OR WAIT 15 SECS
An international team of researchers has shed light on the potential impact of new drugs for hepatitis C virus (HCV).
HCV is an important cause of liver cancer and is transmitted through blood to blood contact. People who inject drugs (PWID) and men who have sex with men (MSM), who are also infected with HIV, are key risk groups for HCV infection in UK.
New HCV treatments are highly effective, with cure rates often better than 90 per cent, but treatment is expensive and patients with severe liver disease are being prioritized by NHS England.
The team, supported by funding from the NIHR and NIH, including researchers from the University of San Diego, University of Bristol, Public Health England as well as collaborators from London, Cambridge, Scotland, and Australia, has published a series of studies assessing the potential of HCV treatment in preventing HCV transmission, as well as future liver disease.
In a study looking specifically at HCV infection rates in HIV-positive gay men, the researchers found the proportion of HIV positive gay men with HCV increased slightly from 2004 to 2011, and that current treatment rates were unlikely to reduce HCV transmission over time. Professor Peter Vickerman, from the University of Bristol's School of Social and Community Medicine, said, "Our results, based on modeling, suggest a combination of scaling up HCV treatment and behaviour modification may be required to have a substantial impact on HCV transmission among gay men."
Using an economic model, the team also examined which patients should be prioritized for early HCV treatment. Vickerman said, "The model suggests that in most settings in the UK, the most cost-effective group to treat early were people who inject drugs with moderate or mild disease, due to the prevention benefit of reducing onward infection. For example, if chronic HCV infection was 20 percent among PWID, then for every one PWID treated for HCV, two new HCV infections are averted. In contrast, if the risk of re-infection is high then HCV treatment should be delayed."
Dr. Natasha Martin, from the Division of Global Public Health at the University of California in San Diego said, "We also studied the cost-effectiveness of HCV case finding among prisoners. That study suggested that increasing testing could be cost-effective with shorter duration HCV treatments, especially if HCV treatment rates were increased. The prevention benefit in the community of HCV treatment increases the cost-effectiveness of case-finding in prisons.
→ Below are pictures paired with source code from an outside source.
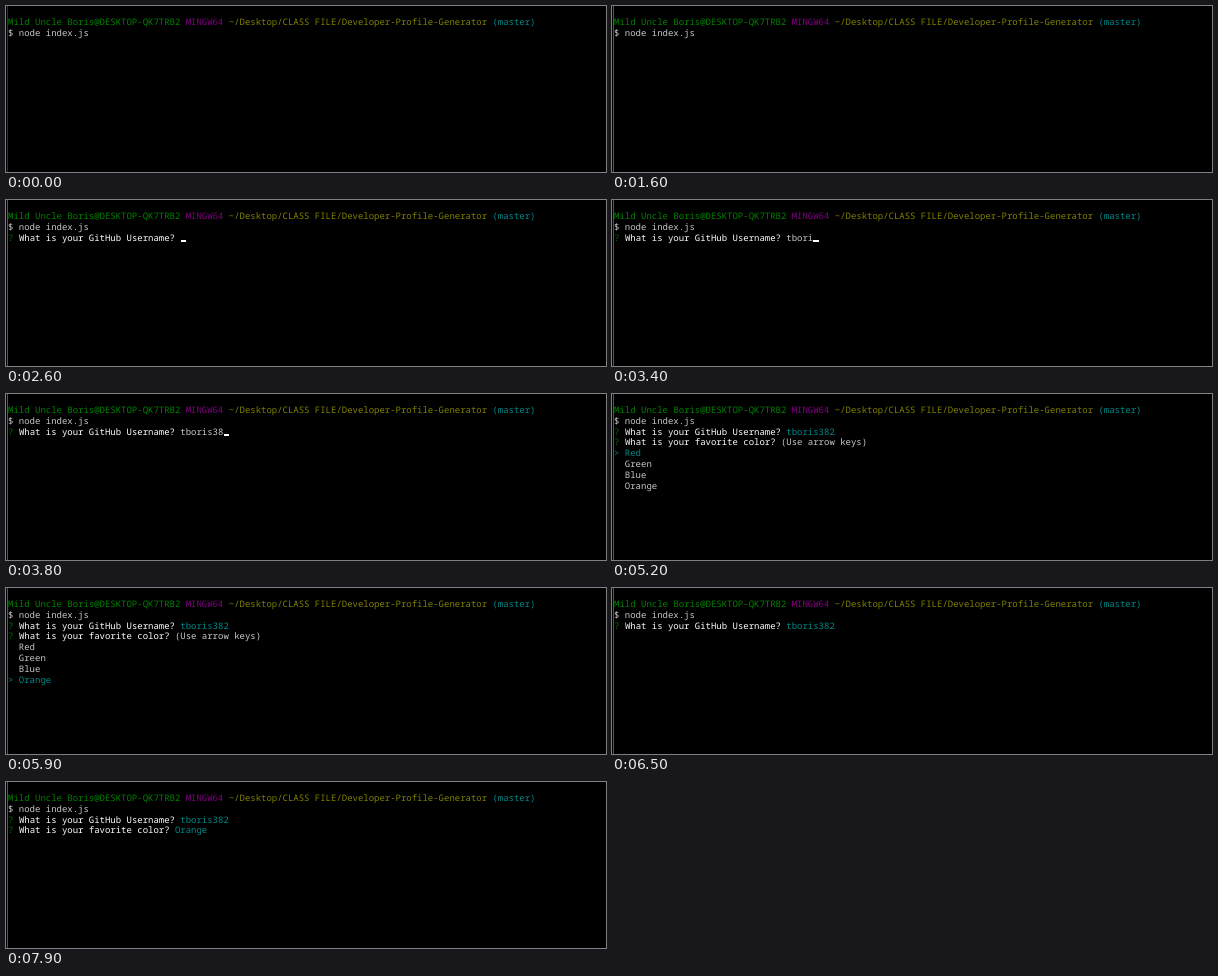
An HTML page that plays this animation: 600x166 px, repeating every 8 s.

```html
<!DOCTYPE html>
<html lang="en">
<head>
<meta charset="utf-8">
<title>Terminal prompt</title>
<style>
  html, body { margin: 0; width: 100%; height: 100%; overflow: hidden; background: #000; }
  #term {
    position: relative; width: 600px; height: 166px; overflow: hidden;
    font: 8.98px/10.86px "Noto Sans Mono", "DejaVu Sans Mono", monospace;
    text-rendering: geometricPrecision; font-kerning: none; font-variant-ligatures: none;
    color: #c8c8c8; white-space: pre;
  }
  #edge { position: absolute; left: 1px; top: 0; width: 1px; height: 166px; background: #303030; }
  #edge.focus { background: #267339; }
  .row { position: absolute; left: 2.1px; height: 10.86px; }
  #cursor { position: absolute; width: 5.4px; height: 2px; background: #fff; }
  .g { color: #008000; }
  .m { color: #800080; }
  .y { color: #808000; }
  .c { color: #008888; }
  .w { color: #fff; font-weight: 500; }
  .q { color: #006a00; }
</style>
</head>
<body>
<div id="term"><div id="edge"></div><div id="cursor"></div></div>
<script>
const LOOP = 8000, COL = 5.388, ROW = 10.86, LEFT = 2.1, TOP = 10.8;
const USER = 'tboris382';
const COLORS = ['Red', 'Green', 'Blue', 'Orange'];
const KEYS = [2800, 2900, 3000, 3300, 3400, 3500, 3600, 3700, 4200];
const PICKS = [5300, 5600, 5900];
const ASK = 1900, ENTER = 4500, CLEAR = 6500, DONE = 6600;

// [from, to, row, column]; typing moves the column along
const CURSOR = [
  [100, 500, 1, 15],
  [1000, 1400, 2, 0],
  [ASK, 2200, 2, 32],
  [2600, ENTER, 2, 32],
  [DONE, 6900, 4, 0],
  [7400, 7800, 4, 0]
];

const term = document.getElementById('term');
const edge = document.getElementById('edge');
const cursor = document.getElementById('cursor');

const span = (cls, text) => `<span class="${cls}">${text}</span>`;
const passed = (times, t) => times.filter(at => t >= at).length;
const question = text => span('q', '?') + ' ' + span('w', text) + ' ';

const rows = Array.from({ length: 8 }, (_, i) => {
  const el = document.createElement('div');
  el.className = 'row';
  el.style.top = TOP + i * ROW + 'px';
  return term.appendChild(el);
});

const prompt = [
  span('g', 'Mild Uncle Boris@DESKTOP-QK7TRB2'),
  span('m', 'MINGW64'),
  span('y', '~/Desktop/CLASS FILE/Developer-Profile-Generator'),
  span('c', '(master)')
].join(' ');

function lines(t) {
  const out = [prompt, '$ node index.js'];
  if (t < ASK) return out;

  const typed = USER.slice(0, passed(KEYS, t));
  out.push(question('What is your GitHub Username?') + (t < ENTER ? typed : span('c', typed)));
  if (t < ENTER || (t >= CLEAR && t < DONE)) return out;

  const ask = question('What is your favorite color?');
  if (t >= DONE) return [...out, ask + span('c', 'Orange')];

  const pick = passed(PICKS, t);
  const list = COLORS.map((name, i) => i === pick ? span('c', '&gt; ' + name) : '  ' + name);
  return [...out, ask + '(Use arrow keys)', ...list];
}

function draw(t) {
  const text = lines(t);
  rows.forEach((el, i) => {
    const html = text[i] || '';
    if (el.shown !== html) el.innerHTML = el.shown = html;
  });

  edge.className = t >= 100 ? 'focus' : '';

  const spot = CURSOR.find(([from, to]) => t >= from && t < to);
  cursor.style.display = spot ? 'block' : 'none';
  if (!spot) return;
  const [, , row, col] = spot;
  const shift = col === 32 ? passed(KEYS, t) : 0;
  cursor.style.left = LEFT + (col + shift) * COL + 'px';
  cursor.style.top = Math.round(TOP + (row + 1) * ROW) - 3 + 'px';
}

function tick(now) {
  draw(now % LOOP);
  requestAnimationFrame(tick);
}
draw(0);
requestAnimationFrame(tick);
</script>
</body>
</html>
```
"Earlier analyses had suggested that HCV testing in prison was unlikely to be cost-effective, because continuity of care between prison and community couldn't be guaranteed, as most prison sentences would exceed the average duration of treatment with traditional therapies."
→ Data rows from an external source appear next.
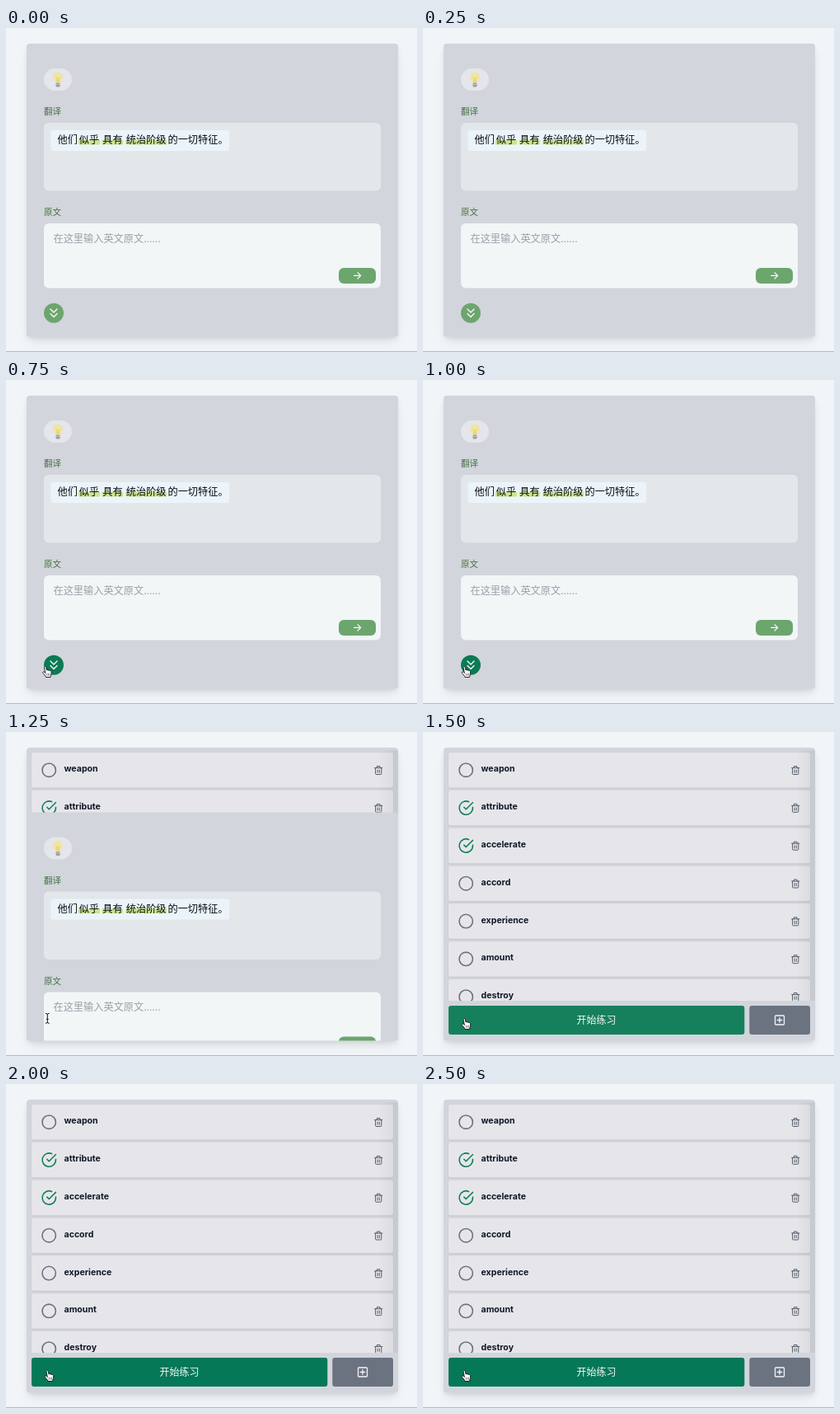
Animation of 499 by 393 pixels, one loop 2.75 s. Source, as an HTML page with a canvas:

```html
<!DOCTYPE html>
<html lang="zh-CN">
<head>
<meta charset="utf-8">
<title>Word practice</title>
<style>
html, body { margin: 0; width: 100%; height: 100%; overflow: hidden; background: #f1f5f7; }
canvas { display: block; width: 499px; height: 393px; }
</style>
</head>
<body>
<canvas id="stage"></canvas>
<script>
const W = 499, H = 393, LOOP = 2750, STEP = 250;
const CJK = '"Noto Sans CJK SC", "Noto Sans CJK", sans-serif';
const LATIN = 'Inter, sans-serif';
const COLOR = {
  page: '#f1f5f7', card: '#d2d5dc', row: '#e6e6ea', field: '#e4e7ea', input: '#f2f6f7',
  label: '#42703f', leaf: '#6da56e', hover: '#0b7a55', deep: '#047857', gray: '#6b7280'
};
const WORDS = ['weapon', 'attribute', 'accelerate', 'accord', 'experience', 'amount', 'destroy'];
const CHECKED = new Set([1, 2]);
const CARD = [25, 19, 451, 355.5, 4];

const canvas = document.getElementById('stage');
const ctx = canvas.getContext('2d');
const ratio = window.devicePixelRatio || 1;
canvas.width = W * ratio;
canvas.height = H * ratio;

function box(x, y, w, h, r, fill) {
  ctx.beginPath();
  ctx.roundRect(x, y, w, h, r);
  ctx.fillStyle = fill;
  ctx.fill();
}

function text(str, x, y, size, fill, { weight = 400, family = CJK, align = 'left' } = {}) {
  ctx.font = `${weight} ${size}px ${family}`;
  ctx.textAlign = align;
  ctx.fillStyle = fill;
  ctx.fillText(str, x, y);
}

// Stroke and optionally fill an SVG path placed at x, y.
function path(d, x, y, scale, stroke, width, fill) {
  const shape = new Path2D(d);
  ctx.save();
  ctx.translate(x, y);
  ctx.scale(scale, scale);
  ctx.lineCap = ctx.lineJoin = 'round';
  ctx.strokeStyle = stroke;
  ctx.lineWidth = width / scale;
  if (fill) {
    ctx.fillStyle = fill;
    ctx.fill(shape);
  }
  ctx.stroke(shape);
  ctx.restore();
}

function withShadow(color, blur, dy, draw) {
  ctx.save();
  ctx.shadowColor = color;
  ctx.shadowBlur = blur * ratio;
  ctx.shadowOffsetY = dy * ratio;
  draw();
  ctx.restore();
}

function drawPage() {
  ctx.fillStyle = COLOR.page;
  ctx.fillRect(0, 0, W, H);
  withShadow('rgba(0,0,0,.1)', 14, 7, () => box(28, 22, 445, 350, 4, COLOR.card));
  withShadow('rgba(0,0,0,.05)', 5, 3, () => box(...CARD, COLOR.card));
  ctx.fillStyle = '#b5b8ba';
  ctx.fillRect(0, 392, W, 1);
}

function drawBulb(x, y) {
  const glass = ctx.createRadialGradient(x, y, 1, x, y, 6);
  glass.addColorStop(0, '#fffde4');
  glass.addColorStop(1, '#f0e79c');
  path('M-2.5 6C-2.5 3-5.5 2.5-5.5-1A5.5 5.5 0 0 1 5.5-1C5.5 2.5 2.5 3 2.5 6Z',
    x, y, 1, '#e5dda0', 0.5, glass);
  path('M-1 5V1L-2-1M1 5V1L2-1', x, y, 1, '#d5b45c', 0.6);
  box(x - 2.5, y + 6, 5, 5, 1.5, '#9a9d9f');
  path('M-2 8H2', x, y, 1, '#d1d3d4', 0.7);
}

function drawPanel(dy, buttonColor) {
  ctx.save();
  ctx.translate(0, dy);
  box(...CARD, COLOR.card);

  box(46, 49, 34, 27, 13.5, '#e5e6e9');
  drawBulb(63, 60.5);

  text('翻译', 46, 105.3, 10.5, COLOR.label);
  box(46, 115, 409, 82.5, 6, COLOR.field);
  box(54.5, 124, 216.5, 25, 3, '#ecf4fb');
  for (const [x, w] of [[88, 26], [116.5, 25.5], [145.5, 49.5]]) {
    box(x, 135.5, w, 6, 1, '#c9e48f');
  }
  [['他们', 62.5], ['似乎', 88.7], ['具有', 117.2], ['统治阶级', 145.8], ['的一切特征。', 196.5]]
    .forEach(([part, x]) => text(part, x, 140.4, 12.2, '#0b0d10'));

  text('原文', 46, 227.3, 10.5, COLOR.label);
  box(46, 237, 409, 78.5, 6, COLOR.input);
  text('在这里输入英文原文......', 57.5, 259.7, 12.2, '#9aa0a9');

  box(404, 291, 45, 19, 6, COLOR.leaf);
  path('M-4 0H4M.5-3.7 4.2 0 .5 3.7', 426.5, 300.3, 1, '#f4f8f4', 1.2);

  box(46, 333.7, 24, 24, 12, buttonColor);
  path('M-4-4.8 0-.8 4-4.8M-4 .8 0 4.8 4 .8', 58, 345.7, 1, '#f4f8f4', 1.4);
  ctx.restore();
}

function drawRow(word, i) {
  const y = 25 + i * 45.83;
  withShadow('rgba(0,0,0,.07)', 2, 1, () => box(31, y, 439, 42.5, 2, COLOR.row));
  if (CHECKED.has(i)) {
    path('M22 11.08V12a10 10 0 1 1-5.93-9.14M22 4 12 14 9 11', 42.4, y + 11.4, 0.82, '#15805b', 1.6);
  } else {
    path('M-8.2 0a8.2 8.2 0 1 0 16.4 0a8.2 8.2 0 1 0-16.4 0', 52.2, y + 21.2, 1, COLOR.gray, 1.6);
  }
  text(word, 70.5, y + 23.2, 10.6, '#111827', { weight: 700, family: LATIN });
  path('M-4.6-3H4.6M-1.8-3V-5H1.8V-3M-3.6-3V4Q-3.6 5-2.6 5H2.6Q3.6 5 3.6 4V-3M-1.1-.5V2.8M1.1-.5V2.8',
    452.2, y + 21.5, 1, '#555c68', 1);
}

function drawList(startColor) {
  ctx.save();
  ctx.beginPath();
  ctx.rect(25, 19, 451, 307);
  ctx.clip();
  WORDS.forEach(drawRow);
  const shade = ctx.createLinearGradient(452, 0, 476, 0);
  shade.addColorStop(0, 'rgba(40,40,50,0)');
  shade.addColorStop(1, 'rgba(40,40,50,.07)');
  ctx.fillStyle = shade;
  ctx.fillRect(452, 22, 24, 304);
  ctx.restore();

  box(31, 332, 359.3, 35, 3, startColor);
  text('开始练习', 210.5, 354.2, 12, '#f5faf8', { weight: 500, align: 'center' });
  box(396.3, 332, 73.7, 35, 3, COLOR.gray);
  path('M-4.5-5.5H4.5Q5.5-5.5 5.5-4.5V4.5Q5.5 5.5 4.5 5.5H-4.5Q-5.5 5.5-5.5 4.5V-4.5Q-5.5-5.5-4.5-5.5ZM-2.8 0H2.8M0-2.8V2.8',
    433, 349.5, 1, '#f3f4f6', 1.3);
}

const cursors = {
  arrow(x, y) {
    path('M0 0V11.5L2.7 9 4.6 13.4 6.6 12.5 4.7 8.3H8.3Z', x, y, 1, '#fff', 0.9, '#000');
  },
  hand(x, y) {
    path('M0 1C0-.6 2-.6 2.2 1L3 4.6C3.4 3.6 4.9 3.7 5.1 4.9 5.6 4.1 6.8 4.3 7 5.3 7.6 4.8 8.6 5.2 8.6 6.3V9C8.6 10.5 7.5 11.4 7.5 13H2C1.6 11.2-.4 9.8-1.6 7.9-2.4 6.6-.9 5.8.2 6.9L1.1 7.8Z',
      x, y, 1, '#111', 0.9, '#fff');
    path('M3.2 8.5V11M5 8.5V11M6.7 8.5V11', x, y, 1, '#111', 0.5);
  },
  beam(x, y) {
    const d = 'M-2-6Q0-6 0-4.8Q0-6 2-6M0-5V5M-2 6Q0 6 0 4.8Q0 6 2 6M-1 1H1';
    path(d, x, y, 1, 'rgba(255,255,255,.7)', 2);
    path(d, x, y, 1, '#111', 1);
  }
};

const SCENES = [
  { at: 0, slide: 0, button: COLOR.leaf },
  { at: 500, slide: 0, button: COLOR.leaf, cursor: ['arrow', 62.7, 366.2] },
  { at: 750, slide: 0, button: COLOR.hover, cursor: ['hand', 46.5, 347.5] },
  { at: 1000, slide: 0, button: COLOR.hover, cursor: ['hand', 49, 347.5] },
  { at: 1250, slide: 78.4, button: COLOR.leaf, start: '#15805b', cursor: ['beam', 50.3, 347.3] },
  { at: 1500, start: '#15805b', cursor: ['hand', 49, 347.5] },
  { at: 1750, start: COLOR.deep, cursor: ['hand', 49, 347.5] }
];

function render(now) {
  const time = Math.floor((now % LOOP) / STEP) * STEP;
  const scene = SCENES.findLast(s => s.at <= time);
  ctx.setTransform(ratio, 0, 0, ratio, 0, 0);
  drawPage();
  ctx.save();
  ctx.beginPath();
  ctx.roundRect(...CARD);
  ctx.clip();
  if (scene.start) drawList(scene.start);
  if (scene.slide !== undefined) drawPanel(scene.slide, scene.button);
  ctx.restore();
  if (scene.cursor) {
    const [kind, x, y] = scene.cursor;
    cursors[kind](x, y);
  }
}

const begin = performance.now();
function tick() {
  render(performance.now() - begin);
  requestAnimationFrame(tick);
}
tick();
</script>
</body>
</html>
```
The team's final study showed that HCV treatments need to be increased in order to reduce the number of cases of End Stage Liver Disease (ESLD) or HCV-related cancers or deaths. Strategies that target people with severe disease are unlikely to have any impact on reducing HCV transmission; while strategies that target people with mild disease, which is necessary to reduce HCV transmission, will have virtually no impact on ESLD within short to medium term.
Professor Matthew Hickman, from the School of Social and Community Medicine, said, "The studies collectively show the potential benefits of HCV treatment for prevention. They are not intended, however, to question the targeting of scarce resources - while drug treatments remain expensive -- for people with serious HCV related disease."
"Reversing trends in HCV-related mortality and morbidity should be the priority. "However, our studies raise important hypotheses on the use of HCV treatment as prevention in combination with other interventions, which should be tested in order to guide future clinical and public health policy and practice. There is good evidence that HCV treatments have very high cure rates, but we need better evidence through research that HCV treatment also can reduce the incidence of disease."
Source: University of Bristol